▶ [ASSIGNMENT]:
Report each line of the data below in which "linecap" appears.

Extracted data entries
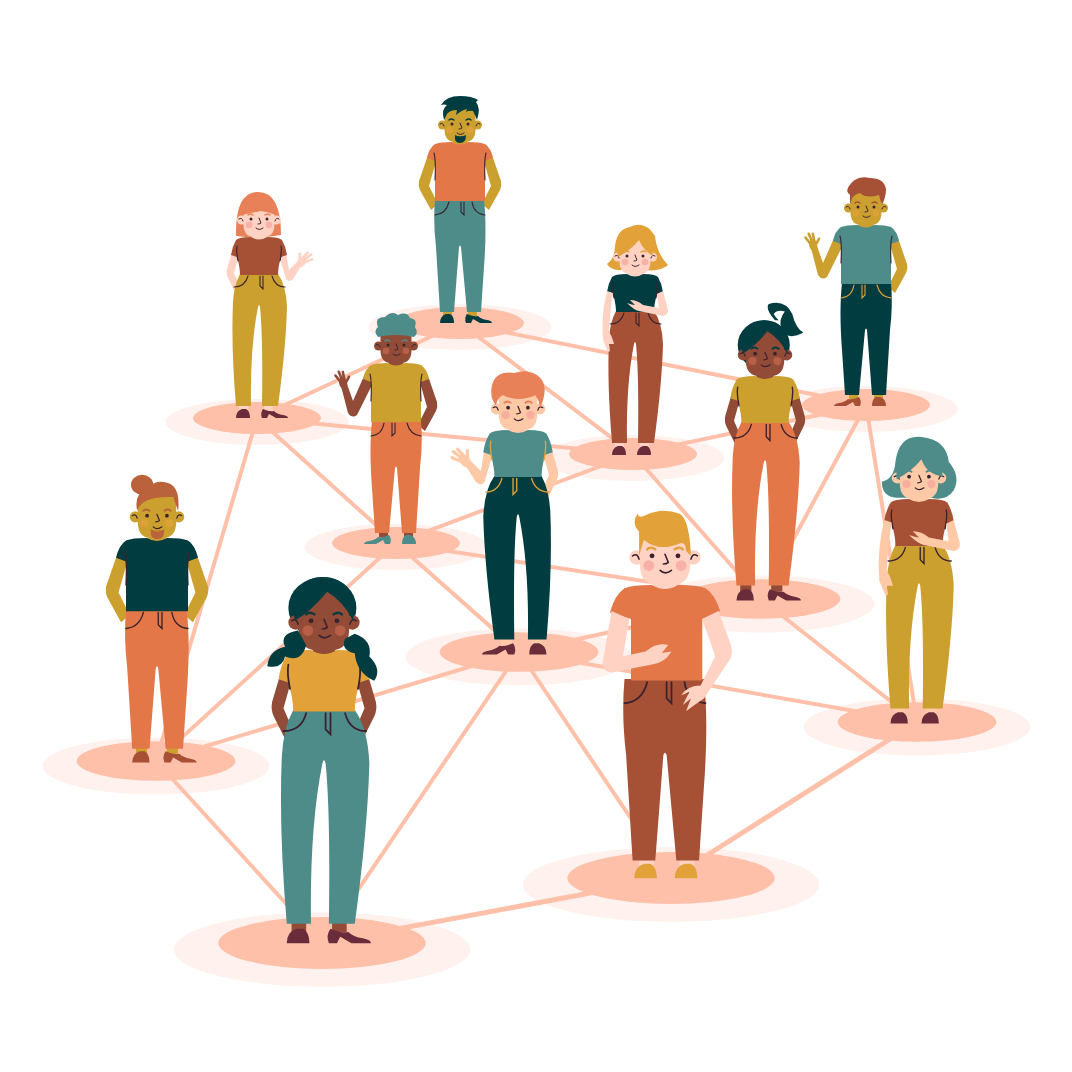
<!DOCTYPE html>
<html lang="en">
<head>
<meta charset="utf-8">
<title>Connected people</title>
<style>
:root{--paper:#fff;--peach:#ffc0aa;--halo:#fff2ee;--gold:#cca02f;--amber:#e2a239;--orange:#e37748;--coral:#e88058;--teal:#4e8c8a;--pine:#003c40;--rust:#a65135;--umber:#914b36;--rose:#ffd2c3;--apricot:#fdc9a6;--plum:#6a2c3a;--ink:#3a2230}
html,body{margin:0;background:var(--paper);overflow:hidden}
svg{display:block;width:1072px;height:1072px}
.disc{fill:var(--peach)}
.halo{fill:var(--halo)}
.links{stroke:var(--peach);stroke-width:4;fill:none}
.links .near{stroke-width:5}
.skin{fill:var(--skin)}
.top{fill:var(--top)}
.legs{fill:var(--legs)}
.shoe{fill:var(--shoe)}
.hair{fill:var(--hair)}
.finger{stroke:var(--skin);stroke-width:2.6;stroke-linecap:round;fill:none}
.seam{stroke:var(--seam,var(--ink));stroke-width:1.1;stroke-linecap:round;fill:none}
.feature{stroke:var(--ink);stroke-width:1;stroke-linecap:round;fill:none}
.brow{stroke:var(--hair);stroke-width:1.5;stroke-linecap:round;fill:none}
.eye{fill:var(--ink)}
.cheek{fill:var(--blush,#f5a39b);opacity:.7}
</style>
</head>
<body>
<svg viewBox="0 0 1072 1072" role="img" aria-label="Eleven people standing on discs joined by lines into a network">
<defs>
<ellipse id="halo" class="halo" cy="4" rx="91.5" ry="23"/>
<ellipse id="disc" class="disc" rx="64" ry="16"/>

<g id="face">
<path class="skin" d="M-7-6H7V3Q0 8-7 3Z"/>
<circle class="skin" cx="-17.5" cy="-17" r="4.5"/><circle class="skin" cx="17.5" cy="-17" r="4.5"/>
<path class="skin" d="M-15.500-26Q-15-38 0-38Q15-38 15.500-26V-12Q15 0 5 0H-5Q-15 0-15.500-12Z"/>
<path class="feature" d="M-20-18Q-17-20-16-16M20-18Q17-20 16-16M0-19L2-14Q1-13-1-13M-3-9Q0-6 4-9"/>
<path class="brow" d="M-11-22Q-9-24-6-22M6-22Q9-24 11-22"/>
<circle class="eye" cx="-8" cy="-18" r="1.5"/><circle class="eye" cx="8" cy="-18" r="1.5"/>
<circle class="cheek" cx="-10" cy="-12" r="3.3"/><circle class="cheek" cx="10" cy="-12" r="3.3"/>
</g>
<path id="goatee" d="M-5-7Q0-4 6-7Q6 1 0 1Q-6 1-5-7ZM-2-6Q0-4 3-6Z" fill-rule="evenodd"/>

<path id="shoe-front" class="shoe" d="M-23 181Q-23 174-17 172H-13Q-9 174-9 181Z"/>
<path id="shoe-side" class="shoe" d="M4 172Q11 175 15 174Q18 177 24 178Q29 179 29 181H17L10 177L8 181H3Q1 176 4 172Z"/>
<path id="ankles" class="skin" d="M-20 166H-11V174H-20ZM5 166H14V174H5Z"/>
<g id="shoes-walk"><use href="#ankles"/><use href="#shoe-front"/><use href="#shoe-side"/></g>
<g id="shoes-stand"><use href="#ankles"/><use href="#shoe-front"/><use href="#shoe-front" x="25"/></g>

<g id="long-trousers">
<path class="legs" d="M-25 58H24Q27 85 24 125L21 170H7L1 105Q0 102-1 105L-6 170H-20L-24 105Q-27 80-25 58Z"/>
<path class="seam" d="M-25 73Q-14 72-11 60M25 73Q14 72 12 60M1 60V70L4 73V60"/>
</g>
<g id="high-trousers">
<path class="legs" d="M-19 37H19Q27 48 28 70Q27 110 19 169H3Q4 100 1 70Q0 66-1 70Q-9 110-8 169H-23Q-28 110-26 65Q-25 48-19 37Z"/>
<path class="seam" d="M-25 50Q-14 50-11 39M26 50Q16 50 13 39M1 39V49L4 52V39"/>
</g>
<g id="long-shirt">
<path class="top" d="M-8 0Q0 5 8 0Q20 0 25 2Q31 6 33 16L25 19V59H-25V19L-33 16Q-31 6-25 2Q-20 0-8 0Z"/>
<path class="seam" d="M-26 11Q-24 18-25 38M26 11Q24 18 25 38"/>
</g>
<g id="short-shirt">
<path class="top" d="M-8 0Q0 5 8 0Q20 0 23 3Q27 10 28 18L22 20Q19 30 19 38H-19Q-19 30-22 20L-28 18Q-27 10-23 3Q-20 0-8 0Z"/>
<path class="seam" d="M-22 9Q-23 14-21 24M22 9Q23 14 21 24"/>
</g>

<g id="hand">
<ellipse class="skin" cy="-4" rx="4" ry="6"/>
<path class="finger" d="M-2-5L-6-13M0-6L-2-16M2-6L2-15M2-3L7-9"/>
</g>
<path id="long-pocket" class="skin" d="M-32 13L-41 39Q-42 44-40 48L-29 68L-22 62L-31 44L-23 16Z"/>
<path id="short-pocket" class="skin" d="M-27 15L-32 32Q-33 37-31 41L-24 55L-19 50L-25 36L-20 18Z"/>
<g id="long-wave">
<path class="skin" d="M-32 13L-43 38L-49 21L-55 23L-48 50Q-44 56-39 52L-23 20Z"/>
<use href="#hand" transform="translate(-52 24) rotate(-12)"/>
</g>
<g id="short-wave">
<path class="skin" d="M-27 15L-30 33L-38 25L-42 29L-34 42Q-30 46-27 42L-20 18Z"/>
<use href="#hand" transform="translate(-40 28) rotate(-42)"/>
</g>
<path id="short-hang" class="skin" d="M-28 17Q-34 40-32 66L-27 78L-25 77L-26 70L-21 70Q-23 62-26 58Q-25 36-22 19Z"/>
<path id="short-belly" class="skin" d="M28 17L33 36Q33 41 28 42L4 37Q-1 36-8 29Q-3 31 0 31L-5 26Q2 26 8 31L24 34L22 20Z"/>

<g id="long-pockets"><use href="#long-pocket"/><use href="#long-pocket" transform="scale(-1 1)"/></g>
<g id="short-pockets"><use href="#short-pocket"/><use href="#short-pocket" transform="scale(-1 1)"/></g>
<g id="long-walk"><use href="#shoes-walk" x="3"/><use href="#long-trousers"/></g>
<g id="short-walk"><use href="#shoes-walk"/><use href="#high-trousers"/></g>
<g id="short-stand"><use href="#shoes-stand"/><use href="#high-trousers"/></g>
<path id="parted-fringe" class="hair" d="M-18-18Q-23-44 0-45Q21-44 18-18Q12-30 2-36Q-8-24-18-18Z"/>
</defs>

<g id="halos">
<use href="#halo" transform="translate(460 323)"/>
<use href="#halo" transform="translate(257 418)"/>
<use href="#halo" transform="translate(633 454)"/>
<use href="#halo" transform="translate(866 405)"/>
<use href="#halo" transform="translate(396 543)"/>
<use href="#halo" transform="translate(761 599) scale(1.24)"/>
<use href="#halo" transform="translate(519 652) scale(1.24)"/>
<use href="#halo" transform="translate(917 722) scale(1.24)"/>
<use href="#halo" transform="translate(156 761) scale(1.24)"/>
<use href="#halo" transform="translate(671 878) scale(1.62)"/>
<use href="#halo" transform="translate(322 943) scale(1.62)"/>
</g>
<g class="links">
<path d="M257 418L460 323L866 405L633 454L257 418L396 543L633 454L460 323M257 418L156 761L396 543L761 599L633 454M866 405L761 599L917 722L866 405M396 543L519 652L761 599M156 761L519 652L917 722M671 878L519 652L322 943L156 761"/>
<path class="near" d="M322 943L671 878L917 722"/>
</g>
<g id="discs">
<use href="#disc" transform="translate(460 323)"/>
<use href="#disc" transform="translate(257 418)"/>
<use href="#disc" transform="translate(633 454)"/>
<use href="#disc" transform="translate(866 405)"/>
<use href="#disc" transform="translate(396 543)"/>
<use href="#disc" transform="translate(761 599) scale(1.24)"/>
<use href="#disc" transform="translate(519 652) scale(1.24)"/>
<use href="#disc" transform="translate(917 722) scale(1.24)"/>
<use href="#disc" transform="translate(156 761) scale(1.24)"/>
<use href="#disc" transform="translate(671 878) scale(1.62)"/>
<use href="#disc" transform="translate(322 943) scale(1.62)"/>
</g>

<g id="man-orange-shirt" transform="translate(460 142)" style="--skin:var(--gold);--top:var(--orange);--legs:var(--teal);--shoe:var(--pine);--hair:var(--pine);--blush:var(--amber)">
<use href="#long-pockets"/><use href="#long-walk"/><use href="#face"/><use href="#long-shirt"/>
<use href="#goatee" class="hair"/>
<path class="hair" d="M-16-22Q-19-33-13-37Q-16-38-19-37Q-14-46 0-46Q12-46 18-42L16-40Q21-34 17-22L15-27L13-31Q8-32 6-30L7-33Q2-32-4-27L-3-32Q-10-32-13-28Z"/>
</g>

<g id="woman-red-bob" transform="translate(259 237)" style="--skin:var(--rose);--top:var(--rust);--legs:var(--gold);--shoe:var(--plum);--hair:var(--coral)">
<path class="hair" d="M-23-1Q-24-45-1-45Q22-45 22-2Q0 2-23-1Z"/>
<use href="#short-pocket"/><use href="#short-wave" transform="scale(-1 1)"/><use href="#short-walk"/><use href="#face"/><use href="#short-shirt"/>
<path class="hair" d="M-18-22Q-20-42 0-42Q19-42 17-22Q10-25 2-26Q-8-24-18-22Z"/>
</g>

<g id="man-teal-shirt" transform="translate(866 225)" style="--skin:var(--gold);--top:var(--teal);--legs:var(--pine);--shoe:var(--rust);--hair:var(--rust);--blush:var(--amber)">
<use href="#long-wave"/><use href="#long-pocket" transform="scale(-1 1)"/>
<g transform="scale(-1 1)" style="--seam:var(--amber)"><use href="#long-walk"/></g>
<use href="#face"/><use href="#long-shirt"/>
<path class="hair" d="M-16-20V-30Q-21-34-17-39Q-10-50 4-47Q18-47 20-36Q20-28 16-20Q14-26 13-30Q0-26-6-32Q-14-31-16-20Z"/>
</g>

<g id="woman-blonde" transform="translate(635 274)" style="--skin:var(--rose);--top:var(--pine);--legs:var(--rust);--shoe:var(--plum);--hair:var(--amber)">
<path class="hair" d="M-28-10Q-20-16-20-28Q-18-45-5-47Q10-54 20-38Q22-20 33-9Q25-2 10-4H-16Q-24-4-28-10Z"/>
<use href="#short-stand"/><use href="#face"/><use href="#short-shirt"/>
<use href="#short-hang"/><use href="#short-belly"/>
<path class="hair" d="M-17-17Q-22-40-2-42Q16-42 18-18Q8-24 4-34Q-4-24-17-17Z"/>
</g>

<g id="man-teal-curls" transform="translate(396 363)" style="--skin:var(--umber);--top:var(--gold);--legs:var(--orange);--shoe:var(--teal);--hair:var(--teal);--blush:#c9694f">
<use href="#long-wave"/><use href="#long-pocket" transform="scale(-1 1)"/>
<use href="#long-walk" transform="scale(-1 1)"/><use href="#face"/><use href="#long-shirt"/>
<path class="hair" d="M-18-26Q-23-32-18-36Q-22-46-11-46Q-4-53 2-48Q11-52 14-45Q22-44 19-36Q23-30 18-26Q0-30-18-26Z"/>
</g>

<g id="woman-ponytail" transform="translate(765 376) scale(1.24)" style="--skin:var(--umber);--top:var(--gold);--legs:var(--orange);--shoe:var(--plum);--hair:var(--pine);--blush:#c9694f">
<path class="hair" d="M8-45Q0-54 3-58Q16-62 22-50Q25-38 31-35Q18-28 13-38Q11-46 16-52Q10-54 7-50Q8-48 11-45Z"/>
<ellipse class="hair" cx="-1" cy="-25" rx="21" ry="20"/>
<use href="#short-pockets"/><use href="#short-walk"/><use href="#face"/><use href="#short-shirt"/>
<use href="#parted-fringe"/>
</g>

<g id="man-red-hair" transform="translate(518 430) scale(1.24)" style="--skin:var(--apricot);--top:var(--teal);--legs:var(--pine);--shoe:var(--plum);--hair:var(--coral);--seam:var(--amber)">
<use href="#short-wave"/><use href="#short-pocket" transform="scale(-1 1)"/>
<use href="#short-walk" transform="scale(-1 1)"/><use href="#face"/><use href="#short-shirt"/>
<path class="hair" d="M-18-20Q-23-26-21-36Q-18-48-3-46Q10-50 18-42Q25-34 18-18Q17-24 14-28Q0-22-12-28Q-16-27-18-20Z"/>
</g>

<g id="woman-teal-bob" transform="translate(919 499) scale(1.24)" style="--skin:var(--apricot);--top:var(--rust);--legs:var(--gold);--shoe:var(--plum);--hair:var(--teal)">
<path class="hair" d="M-18-1Q-30-2-30-14Q-20-16-19-30Q-16-52 2-50Q22-48 24-30Q34-18 28-7Q22 2 10-1Z"/>
<use href="#short-stand"/><use href="#face"/><use href="#short-shirt"/>
<use href="#short-hang"/><use href="#short-belly"/>
<path class="hair" d="M-18-16Q-20-34-5-42Q18-46 19-18Q6-20 2-32Q-6-22-18-16Z"/>
</g>

<g id="man-bun" transform="translate(157 538) scale(1.24)" style="--skin:var(--gold);--top:var(--pine);--legs:var(--orange);--shoe:var(--rust);--hair:#b9623c;--blush:var(--amber)">
<use href="#long-pockets"/><use href="#long-walk"/><use href="#face"/><use href="#long-shirt"/>
<use href="#goatee" class="hair"/>
<ellipse class="hair" cx="-12" cy="-43" rx="9" ry="8"/>
<path class="hair" d="M-16-22Q-19-36-7-41Q0-48 10-44Q19-40 17-22Q14-30 13-33Q-12-34-16-22Z"/>
</g>

<g id="man-blond" transform="translate(665 585) scale(1.62)" style="--skin:var(--rose);--top:var(--orange);--legs:var(--rust);--shoe:var(--amber);--hair:var(--amber)">
<use href="#shoes-stand" x="4"/><use href="#long-trousers"/><use href="#face"/>
<path class="top" d="M-8 0Q0 5 8 0Q20 0 25 2Q31 6 34 16L23 21V59H-21V21L-34 17Q-31 6-25 2Q-20 0-8 0Z"/>
<path class="skin" d="M-33 16L-38 45Q-40 53-33 54L-8 49Q0 48 4 41L-2 42L2 37Q-5 35-12 41L-26 44L-22 21Z"/>
<path class="skin" d="M33 16L41 38Q42 43 40 46L24 70Q18 74 13 78L16 70L11 74L15 66L10 68Q14 62 22 62L31 44L23 21Z"/>
<path class="hair" d="M-16-18V-33Q-21-38-17-44Q-16-41-12-43Q-2-48 9-44Q15-41 16-18L13-21Q13-26 10-26Q-4-20-13-28Z"/>
</g>

<g id="woman-braids" transform="translate(324 650) scale(1.62)" style="--skin:var(--umber);--top:var(--amber);--legs:var(--teal);--shoe:var(--plum);--hair:var(--pine);--blush:#c9694f">
<ellipse class="hair" cx="-1" cy="-26" rx="21" ry="19"/>
<use href="#short-pockets"/><use href="#short-walk"/><use href="#face"/><use href="#short-shirt"/>
<use href="#parted-fringe"/>
<path class="hair" d="M-16-12Q-28-10-24-2Q-34 0-35 10Q-26 12-24 4Q-14 8-11-3ZM13-7Q10 0 19 2Q20 14 31 19Q36 12 28 4Q30-6 19-10Z"/>
</g>
</svg>
</body>
</html>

▶ [OUTPUT BELOW]:
.finger{stroke:var(--skin);stroke-width:2.6;stroke-linecap:round;fill:none}
.seam{stroke:var(--seam,var(--ink));stroke-width:1.1;stroke-linecap:round;fill:none}
.feature{stroke:var(--ink);stroke-width:1;stroke-linecap:round;fill:none}
.brow{stroke:var(--hair);stroke-width:1.5;stroke-linecap:round;fill:none}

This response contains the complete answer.